A learn fast mindset and the principles that underpin it can support anything — whether it’s a question, idea, product or an action.
So what is a learn fast mindset?
A learn fast mindset is where you share your progress, early, often and without fear of failure. It’s primarily a feedback mechanism so you can get answers to key questions like, what works, what doesn’t work, and more importantly, why?
You’ve probably heard the phrase or methodology behind fail fast. The methodology is right but the phrase places too much emphasis on failure, and doesn’t recognise the weight of negativity that comes with it. It doesn’t reflect how the terms ‘fail and failure’ can be crippling to your success, and should instead be replaced with terms like learn and learning.

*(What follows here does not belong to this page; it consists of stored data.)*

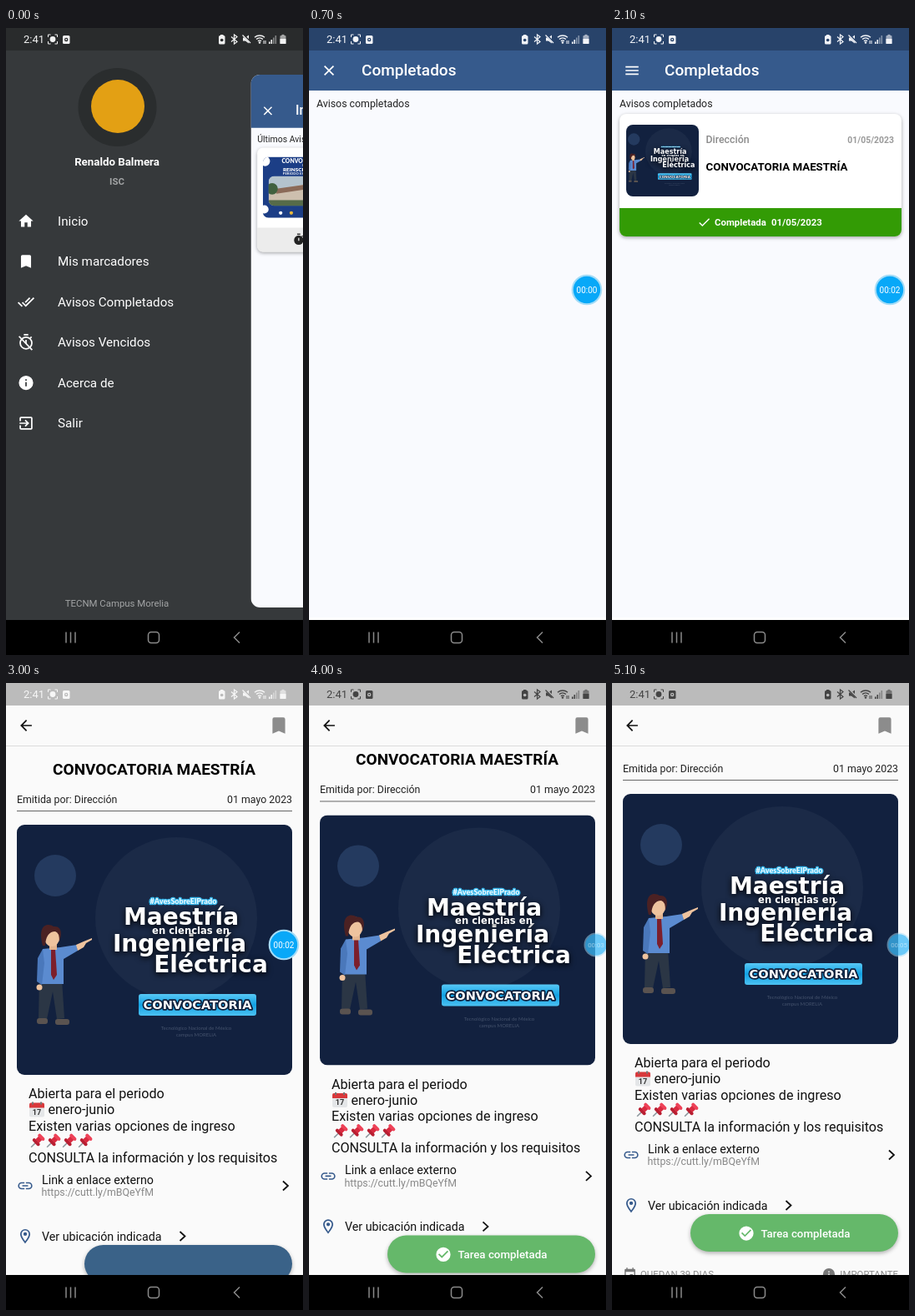
Recreate the animation shown at these times as an HTML page with a canvas. Size 356 px wide and 752 px high, loop 5.3 s.

```html
<!DOCTYPE html>
<html lang="es">
<head>
<meta charset="utf-8">
<title>Avisos</title>
<style>
html, body { margin: 0; width: 100%; height: 100%; overflow: hidden; background: #000; }
canvas { display: block; width: 356px; height: 752px; }
</style>
</head>
<body>
<canvas id="stage"></canvas>
<script>
const W = 356, H = 752, NAV = 710, LOOP = 5300;
const cv = document.getElementById('stage');
const dpr = window.devicePixelRatio || 1;
cv.width = W * dpr;
cv.height = H * dpr;
const c = cv.getContext('2d');

const BLUE = '#365a8c', PAGE = '#f9fafe', NAVY = '#12213f';
const ICONS = {
  home: 'M10 20v-6h4v6h5v-8h3L12 3 2 12h3v8z',
  mark: 'M17 3H7a2 2 0 0 0-2 2v16l7-3 7 3V5a2 2 0 0 0-2-2z',
  doneAll: 'M18 7l-1.4-1.4-6.35 6.35 1.4 1.4zM22.2 5.6 11.66 16.17 7.5 12l-1.4 1.4L11.66 19l12-12zM.4 13.4 6 19l1.4-1.4L1.8 12z',
  info: 'M12 2a10 10 0 1 0 0 20 10 10 0 1 0 0-20zm1 15h-2v-6h2zm0-8h-2V7h2z',
  exit: 'M10.1 15.6 11.5 17l5-5-5-5-1.4 1.4 2.6 2.6H3v2h9.7zM19 3H5a2 2 0 0 0-2 2v4h2V5h14v14H5v-4H3v4a2 2 0 0 0 2 2h14a2 2 0 0 0 2-2V5a2 2 0 0 0-2-2z',
  link: 'M3.9 12A3.1 3.1 0 0 1 7 8.9h4V7H7a5 5 0 0 0 0 10h4v-1.9H7A3.1 3.1 0 0 1 3.9 12zM8 13h8v-2H8zm9-6h-4v1.9h4a3.1 3.1 0 0 1 0 6.2h-4V17h4a5 5 0 0 0 0-10z',
  place: 'M12 2a7 7 0 0 0-7 7c0 5.25 7 13 7 13s7-7.75 7-13a7 7 0 0 0-7-7zM7 9a5 5 0 0 1 10 0c0 2.9-2.9 7.2-5 9.9C9.9 16.2 7 11.9 7 9zM12 6.5a2.5 2.5 0 0 0 0 5 2.5 2.5 0 0 0 0-5z',
  back: 'M20 11H7.8l5.6-5.6L12 4l-8 8 8 8 1.4-1.4L7.8 13H20z',
  menu: 'M3 18h18v-2H3zm0-5h18v-2H3zm0-7v2h18V6z',
  close: 'M19 6.4 17.6 5 12 10.6 6.4 5 5 6.4l5.6 5.6L5 17.6 6.4 19l5.6-5.6 5.6 5.6 1.4-1.4-5.6-5.6z',
  check: 'M9 16.2 4.8 12l-1.4 1.4L9 19 21 7l-1.4-1.4z',
  done: 'M12 2a10 10 0 1 0 0 20 10 10 0 1 0 0-20zM10 17l-5-5 1.4-1.4 3.6 3.6 7.6-7.6L19 8z',
  event: 'M17 12h-5v5h5zM16 1v2H8V1H6v2H5a2 2 0 0 0-2 2v14a2 2 0 0 0 2 2h14a2 2 0 0 0 2-2V5a2 2 0 0 0-2-2h-1V1zM19 19H5V8h14z'
};
for (const k in ICONS) ICONS[k] = new Path2D(ICONS[k]);

const clamp = v => Math.max(0, Math.min(1, v));
const ramp = (t, a, b) => clamp((t - a) / (b - a));
const mix = (a, b, k) => a + (b - a) * k;

function rect(x, y, w, h, color) {
  c.fillStyle = color;
  c.fillRect(x, y, w, h);
}
function round(x, y, w, h, r) {
  c.beginPath();
  c.roundRect(x, y, w, h, r);
}
function box(x, y, w, h, r, color) {
  round(x, y, w, h, r);
  c.fillStyle = color;
  c.fill();
}
function disc(x, y, r, color) {
  c.beginPath();
  c.arc(x, y, r, 0, 7);
  c.fillStyle = color;
  c.fill();
}
function poly(color, ...p) {
  c.beginPath();
  for (let i = 0; i < p.length; i += 2) c.lineTo(p[i], p[i + 1]);
  c.closePath();
  c.fillStyle = color;
  c.fill();
}
function line(color, width, ...p) {
  c.beginPath();
  for (let i = 0; i < p.length; i += 2) c.lineTo(p[i], p[i + 1]);
  c.strokeStyle = color;
  c.lineWidth = width;
  c.stroke();
}
// y is the middle of the capitals
function text(s, x, y, size, color, weight = 400, align = 'left', family = 'Roboto') {
  c.font = `${weight} ${size}px ${family}, sans-serif`;
  c.textAlign = align;
  c.fillStyle = color;
  c.fillText(s, x, y + size * 0.355);
}
function outlined(s, x, y, size, color, edge, width, family) {
  c.font = `900 ${size}px ${family}, sans-serif`;
  c.textAlign = 'center';
  c.lineJoin = 'round';
  c.strokeStyle = edge;
  c.lineWidth = width;
  c.strokeText(s, x, y + size * 0.355);
  text(s, x, y, size, color, 900, 'center', family);
}
function icon(name, x, y, color, size = 20.7) {
  c.save();
  c.translate(x - size / 2, y - size / 2);
  c.scale(size / 24, size / 24);
  c.fillStyle = color;
  c.fill(ICONS[name], 'evenodd');
  c.restore();
}
function shadow(blur, y, alpha) {
  c.shadowColor = `rgba(0,0,0,${alpha})`;
  c.shadowBlur = blur * dpr;
  c.shadowOffsetY = y * dpr;
}
function group(draw) {
  c.save();
  draw();
  c.restore();
}

function timerCrown(x, y, r, color) {
  rect(x - r * 0.38, y - r * 1.55, r * 0.76, r * 0.26, color);
  line(color, r * 0.25, x + r * 0.7, y - r * 0.8, x + r * 0.95, y - r * 1.05);
}
function timerFull(x, y, r, color, hand) {
  timerCrown(x, y, r, color);
  disc(x, y, r * 1.1, color);
  line(hand, r * 0.25, x, y - r * 0.55, x, y + r * 0.15);
}
function timerOff(x, y, r, color) {
  timerCrown(x, y, r, color);
  c.beginPath();
  c.arc(x, y, r, 0, 7);
  c.strokeStyle = color;
  c.lineWidth = r * 0.25;
  c.stroke();
  line(color, r * 0.25, x, y - r * 0.55, x, y + r * 0.15);
  line(color, r * 0.25, x - r * 1.2, y - r * 1.15, x + r * 1.05, y + r * 1.2);
}

function statusBar(bg, ink) {
  rect(0, 0, W, 27, bg);
  text('2:41', 21, 13.5, 13, ink);
  for (const sx of [-1, 1]) for (const sy of [-1, 1])
    line(ink, 1, 56 + sx * 5.5, 13.5 + sy * 2.5, 56 + sx * 5.5, 13.5 + sy * 5.5, 56 + sx * 2.5, 13.5 + sy * 5.5);
  disc(56, 13.5, 3.4, ink);
  box(68, 9, 8.5, 10, 1.5, ink);
  disc(72.2, 14, 2.2, bg);
  rect(71.4, 13, 1.6, 1.6, ink);
  box(255, 9, 7.5, 10.5, 1.5, ink);
  rect(257, 8, 3.5, 2, ink);
  disc(258.7, 14.5, 1.8, bg);
  line(ink, 1.2, 270, 10.5, 277, 16.5, 273.5, 19, 273.5, 8, 277, 10.5, 270, 16.5);
  poly(ink, 284, 11.5, 287, 11.5, 291, 8.5, 291, 18.5, 287, 15.5, 284, 15.5);
  line(bg, 2.5, 284, 8, 294, 18);
  line(ink, 1.2, 283.5, 8.5, 293, 18);
  c.strokeStyle = ink;
  c.lineWidth = 1.4;
  for (const r of [3, 6, 9]) {
    c.beginPath();
    c.arc(304, 18, r, -2.3, -0.84);
    c.stroke();
  }
  disc(304, 17.5, 1.3, ink);
  line(ink, 1, 309, 15, 309, 19);
  line(ink, 1, 311, 15, 311, 19);
  for (let i = 0; i < 4; i++) {
    c.globalAlpha = i < 2 ? 1 : 0.45;
    rect(315 + i * 2.5, 16.5 - i * 2.5, 1.6, 2.5 + i * 2.5, ink);
  }
  c.globalAlpha = 0.6;
  box(328.5, 9, 7, 10, 1, ink);
  rect(330.5, 7.8, 3, 1.5, ink);
  c.globalAlpha = 1;
  rect(328.5, 13, 7, 6, ink);
}

function navBar() {
  rect(0, NAV, W, H - NAV, '#000');
  const g = '#8a8a8a';
  for (const x of [72, 77.5, 83]) line(g, 1.5, x, 724.5, x, 737.5);
  round(170.5, 724.5, 13, 13, 3.5);
  c.strokeStyle = g;
  c.lineWidth = 1.5;
  c.stroke();
  line(g, 1.5, 280, 724.5, 273.5, 731, 280, 737.5);
}

function person() {
  poly('#2b3645', 27, 186, 54, 186, 57, 232, 48, 233, 43, 200, 36, 233, 26, 232);
  box(24, 232, 13, 7, 3, '#5a5350');
  box(46, 233, 17, 7, 3, '#5a5350');
  poly('#5b8bd0', 31, 149, 52, 147, 72, 144, 73, 151, 56, 161, 56, 191, 29, 191);
  poly('#4a78bb', 31, 149, 25, 160, 24, 188, 30, 192, 33, 166);
  disc(27, 195, 3.5, '#eec39e');
  poly('#7c1f2c', 41, 149, 46, 149, 48, 180, 44, 186, 41, 180);
  poly('#eec39e', 71, 144, 80, 140, 90, 136, 90, 138, 83, 142, 80, 147, 73, 151);
  rect(39, 141, 9, 9, '#e2b48f');
  c.beginPath();
  c.ellipse(42, 134, 9.5, 12, 0, 0, 7);
  c.fillStyle = '#eec39e';
  c.fill();
  c.beginPath();
  c.moveTo(31, 145);
  c.bezierCurveTo(24, 118, 38, 118, 44, 122);
  c.bezierCurveTo(56, 121, 53, 135, 51, 140);
  c.quadraticCurveTo(51, 129, 46, 128);
  c.quadraticCurveTo(35, 128, 34, 145);
  c.fillStyle = '#4b2123';
  c.fill();
}

// 330 x 300 poster
function poster() {
  const wide = 'DejaVu Sans';
  const title = (s, x, y, size) => text(s, x, y, size, '#fff', 700, 'center', wide);
  rect(0, 0, 330, 300, NAVY);
  disc(191, 112, 97, '#1b2a47');
  disc(46, 61, 25, '#243a5f');
  person();
  outlined('#AvesSobreElPrado', 199.5, 92, 9, '#e8f8ff', '#35b5ea', 2.5, 'Lato');
  group(() => {
    shadow(7, 2, 1);
    title('Maestría', 197, 110.5, 28);
    title('Ingeniería', 195, 142.5, 28);
    title('Eléctrica', 232.5, 167.5, 28);
    title('en ciencias en', 208.5, 126.5, 11.6);
  });
  const g = c.createLinearGradient(0, 203, 0, 229);
  g.addColorStop(0, '#58c8f5');
  g.addColorStop(0.5, '#12a2e4');
  g.addColorStop(1, '#4cc2f2');
  box(146, 203, 141, 26, 3, g);
  outlined('CONVOCATORIA', 216.5, 216.3, 14.6, '#fff', '#10203c', 3.5, wide);
  text('Tecnológico Nacional de México', 215, 244, 6, '#44526c', 400, 'center', 'Lato');
  text('campus MORELIA', 215, 252, 6, '#44526c', 400, 'center', 'Lato');
}

function cardBase(footer) {
  group(() => {
    shadow(4, 1.5, 0.35);
    box(9, 103, 338, 147, 8, '#fff');
  });
  box(9, 216, 338, 34, [0, 0, 8, 8], footer);
}

function appBar(title, glyph) {
  rect(0, 0, W, 75, BLUE);
  icon(glyph, 24, 51, '#fff');
  text(title, 63, 50, 19, '#fff', 500);
}

function homePage() {
  rect(0, 0, W, H, PAGE);
  appBar('Inicio', 'close');
  text('Últimos Avisos', 9, 91, 12.35, '#222');
  cardBase('#ececec');
  group(() => {
    round(17, 116, 87, 86, 8);
    c.clip();
    rect(17, 116, 87, 86, '#1c3e86');
    disc(20, 122, 7, '#fff');
    disc(19, 190, 6, '#fff');
    group(() => {
      round(25, 143, 90, 42, 8);
      c.clip();
      rect(25, 143, 90, 42, '#b4c3cd');
      poly('#cdbfae', 25, 164, 104, 150, 104, 178, 25, 178);
      poly('#8b6a58', 36, 161, 104, 151, 104, 158, 36, 168);
      disc(30, 161, 8, '#41613f');
      rect(25, 177, 90, 9, '#566b49');
    });
    disc(42, 195, 2.5, '#fff');
    disc(57, 195, 2.5, '#e8b83c');
    text('CONVOCATORIA', 76, 122, 8, '#fff', 900, 'center', 'Lato');
    text('DE', 76, 128, 5, '#fff', 900, 'center', 'Lato');
    text('REINSCRIPCIÓN', 74, 133.5, 7.5, '#fff', 900, 'center', 'Lato');
    text('PERIODO ESCOLAR', 68, 139.5, 5, '#fff', 700, 'center', 'Lato');
  });
  timerFull(67.5, 233.5, 6, '#222', '#ececec');
}

function drawer() {
  rect(0, 0, W, NAV, '#36393b');
  statusBar('#292b2c', '#f2f2f2');
  disc(133.5, 95, 47, '#2a2d2e');
  disc(134, 94, 32, '#e3a014');
  text('Renaldo Balmera', 133, 160.5, 13.3, '#fff', 700, 'center');
  text('ISC', 133, 184, 11.4, '#a3a5a6', 700, 'center');
  const rows = [['home', 'Inicio'], ['mark', 'Mis marcadores'], ['doneAll', 'Avisos Completados'],
    ['', 'Avisos Vencidos'], ['info', 'Acerca de'], ['exit', 'Salir']];
  rows.forEach(([glyph, label], i) => {
    const y = 231.5 + i * 48.5;
    if (glyph) icon(glyph, 24, y, '#fff');
    else timerOff(24, y + 0.8, 7, '#fff');
    text(label, 62, y, 15.2, '#fff');
  });
  text('TECNM Campus Morelia', 133, 690, 11.4, '#a3a5a6', 400, 'center');
  group(() => {
    round(293.5, 56, 100, 639, 11);
    c.clip();
    c.translate(293.5, 56);
    c.scale(0.85, 0.85);
    homePage();
  });
}

function doneCard() {
  cardBase('#339b05');
  group(() => {
    round(17, 116, 87, 86, 8);
    c.clip();
    c.translate(13, 116);
    c.scale(0.2875, 0.2875);
    poster();
  });
  text('Dirección', 112.5, 134, 12.35, '#8b8b8b', 500);
  text('01/05/2023', 338, 134, 10.45, '#9a9a9a', 700, 'right');
  text('CONVOCATORIA MAESTRÍA', 112.5, 166, 13.3, '#000', 700);
  icon('check', 110.5, 233, '#fff', 17.5);
  text('Completada', 123, 232.5, 11.4, '#fff', 700);
  text('01/05/2023', 191, 232.5, 11.4, '#fff', 700);
}

function listPage(t) {
  rect(0, 0, W, NAV, PAGE);
  rect(0, 707, W, 4, '#fff');
  appBar('Completados', t < 800 ? 'close' : 'menu');
  statusBar('#28436a', '#f2f4f8');
  text('Avisos completados', 9, 91, 12.35, '#222');
  const k = ramp(t, 1400, 1700);
  if (k > 0) group(() => {
    c.globalAlpha = k;
    c.translate(0, 115 * (1 - k) ** 2);
    doneCard();
  });
}

function calendar(x, y) {
  box(x, y, 18, 17, 2, '#e4e6e8');
  box(x, y, 18, 6, [2, 2, 0, 0], '#d8383b');
  for (const d of [4, 14]) rect(x + d - 1, y - 1, 2, 3, '#777');
  text('17', x + 9, y + 11.3, 9, '#333', 700, 'center');
}

function pin(x, y) {
  group(() => {
    c.translate(x, y);
    c.rotate(0.8);
    line('#8d979d', 1.5, 0, 3, 0, 11);
    box(-5.5, 0.5, 11, 4, 2, '#b81f32');
    rect(-3, -5, 6, 6, '#d92a40');
    box(-5, -8, 10, 4, 2, '#ee4258');
  });
}

function chevron(x, y) {
  line('#111', 1.8, x - 3, y - 5.5, x + 3, y, x - 3, y + 5.5);
}

function actionButton(t) {
  const k = ramp(t, 3000, 3500);
  const rgb = [mix(58, 101, k), mix(98, 184, k), mix(136, 106, k)].map(Math.round);
  group(() => {
    shadow(5, 2, 0.3);
    box(94, 674, 249, 45, 22.5, `rgb(${rgb})`);
  });
  group(() => {
    c.globalAlpha = ramp(t, 3500, 3700);
    icon('done', 161, 697, '#fff');
    text('Tarea completada', 178.5, 697, 13.3, '#fff', 500);
  });
}

function detailPage(t) {
  const scroll = 37 * (1 - (1 - ramp(t, 3900, 4300)) ** 1.3);
  rect(0, 0, W, NAV, '#fafafa');
  group(() => {
    c.beginPath();
    c.rect(0, 75, W, NAV - 75);
    c.clip();
    c.translate(0, -scroll);
    text('CONVOCATORIA MAESTRÍA', 177.5, 103, 19, '#000', 700, 'center');
    text('Emitida por: Dirección', 13, 139.5, 12.35, '#222');
    text('01 mayo 2023', 343, 139.5, 12.35, '#222', 400, 'right');
    rect(13, 153, 330, 1, '#666');
    group(() => {
      round(13, 170, 330, 300, 9);
      c.clip();
      c.translate(13, 170);
      poster();
    });
    text('Abierta para el periodo', 27, 492.5, 16.15, '#111');
    calendar(28, 503.5);
    text('enero-junio', 50.5, 511.5, 16.15, '#111');
    text('Existen varias opciones de ingreso', 27, 531, 16.15, '#111');
    for (let i = 0; i < 4; i++) pin(38 + i * 19, 549);
    text('CONSULTA la información y los requisitos', 27, 569, 16.15, '#111');
    icon('link', 23, 603, BLUE);
    text('Link a enlace externo', 43, 595.5, 14.25, '#111');
    text('https://cutt.ly/mBQeYfM', 42.5, 611, 12.35, '#888');
    chevron(335, 603);
    icon('place', 23, 663.5, BLUE);
    text('Ver ubicación indicada', 43, 663.5, 14.25, '#111');
    chevron(211.5, 663.5);
    icon('event', 21.5, 746, '#777', 17);
    text('QUEDAN 39 DIAS', 34, 746, 11.4, '#888');
    icon('info', 260, 746, '#777', 17);
    text('IMPORTANTE', 343, 746, 11.4, '#888', 400, 'right');
    actionButton(t);
  });
  rect(0, 75, W, 1, '#dcdcdc');
  statusBar('#bbbbbb', t < 3100 ? '#f6f6f6' : '#444');
  icon('back', 24, 51, '#111');
  icon('mark', 327, 51, '#8c8c8c', 26);
}

function bubble(t) {
  const dock = ramp(t, 3200, 3500);
  const sec = Math.max(0, Math.floor((t - 100) / 1000));
  group(() => {
    c.globalAlpha = mix(1, 0.5, ramp(t, 3500, 3700));
    c.translate(mix(333, 344, dock), 314);
    const s = mix(1, 0.79, dock);
    c.scale(s, s);
    disc(0, 0, 18.3, '#a4dcf7');
    disc(0, 0, 16.2, '#08a8f8');
    text('00:0' + sec, 0, 0.3, 10, '#fff', 400, 'center');
  });
}

function draw(now) {
  const t = Math.floor((now % LOOP) / 100) * 100;
  c.setTransform(dpr, 0, 0, dpr, 0, 0);
  if (t < 700) drawer();
  else if (t < 3000) listPage(t);
  else detailPage(t);
  navBar();
  if (t >= 300) bubble(t);
}

const start = performance.now();
function tick() {
  draw(performance.now() - start);
  requestAnimationFrame(tick);
}
tick();
</script>
</body>
</html>
```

A learn fast mindset is done in the knowledge that the thing you’re working on, is incomplete or imperfect. You are simply putting a stake in the sand knowing that it will need to be moved or improved .
A learn fast mindset means you can quickly iterate, and those iterations become embedded into a process that ensures your success.
But why is this important?
“Perfection is the enemy of progress”
If you haven’t already heard the phrase, make it a part of your everyday language. Far too often we are worried about how people will perceive our work, or that whatever we create doesn’t meet our standards — usually because we’re our own worst critic. This creates a situation where we analyze EVERYTHING. This in turn, can create paralysis, or, more correctly, paralysis by over analysis. You basically stop progressing because you’re trying to make it perfect. You commit a lot of time and energy to it and can become emotionally attached to it. But because you aren’t socialising or putting it forward you limit the opportunities for feedback and buy in, and more importantly, the opportunities for continuous improvement.
This is not good process.
So what does learn fast actually look like and how do you do it?
If it’s a product, or tangible ‘thing’ you’re creating for someone else then you need to present it to them, or someone that represents their interests, at the earliest possible opportunity. You need to remember at that stage, it’s simply a draft, and the reason you’re doing it, is to get feedback as quickly as you can, so you dont waste valuable time and resources on something that won’t match the requirements.
A key principle of this mindset is that people around you know what you’re doing. You’ve already communicated your intentions — this progress you’re presenting is not the finished product. Far from it. You are presenting it, as is, to create opportunities to iterate, so the finished product is robust and brings people along in the development, or journey as it were.
So armed with this knowledge of what a learn fast mindset is, why it is important, and steps to actually doing it, I encourage you to give it a go. Remember, the principle and applications can apply to almost anything — if it’s an idea, test it with someone, if it’s a question, ask it out loud, even if it’s only to yourself, and if it’s a product, present it to your target audience and start learning.